OCIE’s ongoing focus on cybersecurity is also consistent with the SEC’s overall focus on cybersecurity: In a December 6, 2018 speech, the SEC Chairman Jay Clayton held nothing back when he stated that the SEC will treat cyber-related violations like “intrusions into retail brokerage accounts, the submission of false regulatory filings and hackings to obtain material nonpublic information.” Likewise, in the same speech, Chairman Clayton, previewing OCIE’s priorities letter, stated that he expects digital assets to occupy a “significant” amount of the SEC’s time. Also worth noting is that OCIE’s letter includes a more comprehensive introduction than we have seen in years past. For the first time, OCIE’s introduction provides an overview of the 2018 year, including statistics of the number of exams, a list of relevant alerts put out by the SEC, and monetary recoveries. The inclusion of such statistical information may signal a renewed focus on results at the SEC.
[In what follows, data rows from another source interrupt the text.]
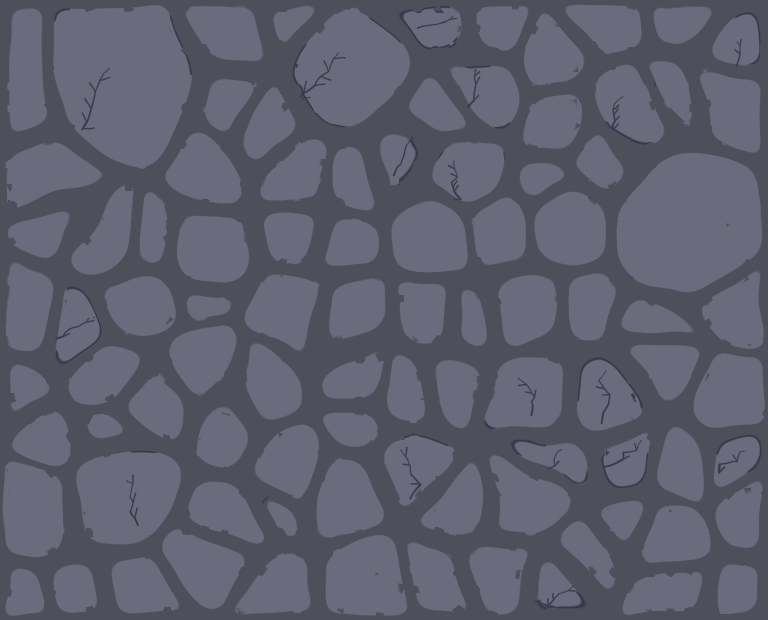
A Shadertoy shader for this texture:

```glsl
// Flat cartoon stone wall: irregular rounded stones set in dark mortar.
// Stones are cells of a power diagram (small grid sites plus a few big ones),
// inset and rounded, then chipped along the rim and scored with thin cracks.

const vec3 STONE = vec3(0.42, 0.42, 0.49);
const vec3 MORTAR = vec3(0.31, 0.31, 0.36);
const vec3 CRACK = vec3(0.22, 0.22, 0.29);
const vec2 GRID = vec2(12.0, 9.0);    // small stones across and up
const vec2 BIG_GRID = vec2(3.0, 2.0); // big stones across and up
const int BIG_COUNT = 6;
const float INSET = 0.0122;           // half the mean mortar gap
const float ROUNDING = 0.022;
const float WARP = 0.014;             // bending of the stone sides
const float CHIP_SCALE = 32.0;
const float CRACK_WIDTH = 0.0015;
const float CRACKED_SHARE = 0.15;

vec2 hash2(vec2 p) {
    vec3 q = fract(p.xyx * vec3(0.1031, 0.1030, 0.0973));
    q += dot(q, q.yzx + 33.33);
    return fract((q.xx + q.yz) * q.zy);
}

vec2 noise2(vec2 p) {
    vec2 i = floor(p), f = fract(p);
    f = f * f * (3.0 - 2.0 * f);
    return mix(mix(hash2(i), hash2(i + vec2(1, 0)), f.x),
               mix(hash2(i + vec2(0, 1)), hash2(i + vec2(1, 1)), f.x), f.y);
}

float smoothMin(float a, float b, float k) {
    float h = max(k - abs(a - b), 0.0) / k;
    return min(a, b) - h * h * k * 0.25;
}

float segment(vec2 p, vec2 a, vec2 b) {
    vec2 v = b - a;
    return length(p - a - v * clamp(dot(p - a, v) / dot(v, v), 0.0, 1.0));
}

mat2 rotation(float a) {
    return mat2(cos(a), sin(a), -sin(a), cos(a));
}

float power(vec2 p, vec4 site) {
    vec2 v = p - site.xy;
    return dot(v, v) - site.z * site.z;
}

// Fills sites with (position, radius, id) around p and returns their number
int gatherSites(vec2 p, vec2 canvas, out vec4 sites[31]) {
    for (int k = 0; k < BIG_COUNT; k++) {
        vec2 block = vec2(k % 3, k / 3);
        vec2 jitter = hash2(block + 71.0) - 0.5;
        float radius = mix(0.05, 0.115, hash2(block + 23.0).x);
        sites[k] = vec4((block + 0.5 + 0.5 * jitter) * canvas / BIG_GRID, radius, 300.0 + float(k));
    }
    int count = BIG_COUNT;
    vec2 base = floor(p / canvas * GRID);
    for (int k = 0; k < 25; k++) {
        vec2 cell = base + vec2(k % 5, k / 5) - 2.0;
        if (any(lessThan(cell, vec2(0))) || any(greaterThanEqual(cell, GRID))) continue;
        vec2 center = (cell + 0.5 + 0.75 * (hash2(cell + 5.0) - 0.5)) * canvas / GRID;
        bool covered = false;
        for (int b = 0; b < BIG_COUNT; b++)
            covered = covered || distance(center, sites[b].xy) < sites[b].z + 0.035;
        if (covered) continue;
        sites[count++] = vec4(center, 0.05 * hash2(cell + 41.0).x, cell.x + 17.0 * cell.y);
    }
    return count;
}

// Distance to a wandering crack with side twigs
float crackDistance(vec2 p, vec4 site) {
    vec2 seed = vec2(site.w, 9.0);
    float angle = 1.1 + 1.6 * (hash2(seed).x - 0.5);
    float reach = max(site.z, 0.045);
    float stride = 0.24 * min(reach, 0.075);
    vec2 a = site.xy - 0.9 * reach * vec2(cos(angle), sin(angle));
    float d = 1.0;
    for (int k = 0; k < 6; k++) {
        vec2 h = hash2(seed + vec2(0, k + 1));
        float turn = angle + 1.7 * (h.x - 0.5);
        vec2 b = a + stride * (0.6 + h.y) * vec2(cos(turn), sin(turn));
        d = min(d, segment(p, a, b) + 0.00015 * float(k));
        float fork = turn + (h.y > 0.5 ? 0.8 : -0.8);
        if (h.x > 0.55) d = min(d, segment(p, a, a + stride * vec2(cos(fork), sin(fork))) + 0.0004);
        a = b;
    }
    return d;
}

void mainImage(out vec4 fragColor, in vec2 fragCoord) {
    vec2 uv = fragCoord / iResolution.y;
    vec2 canvas = vec2(iResolution.x / iResolution.y, 1.0);
    float pixel = 0.8 / iResolution.y;
    vec2 p = uv + 2.0 * WARP * (noise2(uv * 10.0) - 0.5);

    // Owning stone and rounded distance to its sides
    vec4 sites[31];
    int count = gatherSites(p, canvas, sites);
    int own = 0;
    for (int k = 1; k < count; k++)
        if (power(p, sites[k]) < power(p, sites[own])) own = k;
    vec4 site = sites[own];
    vec2 border = min(uv, canvas - uv);
    float d = smoothMin(border.x, border.y, ROUNDING);
    for (int k = 0; k < count; k++) {
        if (k == own) continue;
        float side = (power(p, sites[k]) - power(p, site)) / (2.0 * distance(site.xy, sites[k].xy));
        d = smoothMin(d, side, ROUNDING);
    }
    vec2 traits = hash2(vec2(site.w, 3.0));
    d -= INSET + 0.006 * (traits.x - 0.5) + 0.014 * (noise2(uv * 16.0 + site.w * 7.3).x - 0.5);

    // Angular chips along the rim, with smudged edges, and rare flecks
    vec2 chipCell = floor(uv * CHIP_SCALE);
    vec2 h = hash2(chipCell + 13.0), g = hash2(chipCell + 57.0);
    vec2 q = rotation(6.28 * h.x) * (fract(uv * CHIP_SCALE) - 0.5 - 0.3 * (g - 0.5));
    float box = max(abs(q.x), abs(q.y) * 1.3) / CHIP_SCALE;
    float chip = smoothstep(pixel, -pixel, box - 0.23 / CHIP_SCALE) * step(0.4, h.y);
    float fleck = smoothstep(pixel, -pixel, box - 0.07 / CHIP_SCALE) * step(h.y, 0.008);
    d -= chip * mix(-0.004, 0.008, g.x);
    float soft = mix(pixel, 0.003, chip * g.y);
    vec3 color = mix(MORTAR, STONE, smoothstep(-soft, soft, d) * (1.0 - fleck));

    // Cracks and broken outlines on some stones
    float share = site.w >= 300.0 ? 0.6 : CRACKED_SHARE;
    if (traits.y < share) {
        float outline = abs(d - 0.001) + 0.05 * max(0.56 - noise2(uv * 13.0 + site.w).y, 0.0);
        float crack = crackDistance(uv + 0.004 * (noise2(uv * 60.0) - 0.5), site);
        crack = min(max(crack, -d - 0.003), outline);
        color = mix(color, CRACK, smoothstep(pixel, -pixel, crack - CRACK_WIDTH));
    }
    fragColor = vec4(color, 1.0);
}
```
Tips and Best Practices

OCIE’s and FINRA’s letters should be viewed as a “heads-up” to members of the likely focus of regulators during exams. As in years past, both OCIE and FINRA have emphasized that their lists of priorities are not exhaustive, and neither regulatory body is bound by them. But for planning purposes, firms should assume that OCIE and FINRA will take a special interest in the areas that correspond to the stated priorities in the coming year. Companies and individuals would thus be well advised to focus efforts on ensuring that their compliance infrastructure and technology is strong, particularly in announced areas of OCIE focus. Monitoring and integration of guidance, protocols and risk alerts published by FINRA or OCIE on emerging issues would also be well advised, as these areas are susceptible to fast developments.

One best practice for ensuring that a firm is in shape to address OCIE’s or FINRA’s priority issues and pass an exam is to conduct a mock exam. Entities and individuals who have previously been the subjects of OCIE exams have reported that conducting mock exams focusing on the identified areas – often under the supervision of counsel, thus protecting the results under privilege – has prepared them for actual regulatory exams.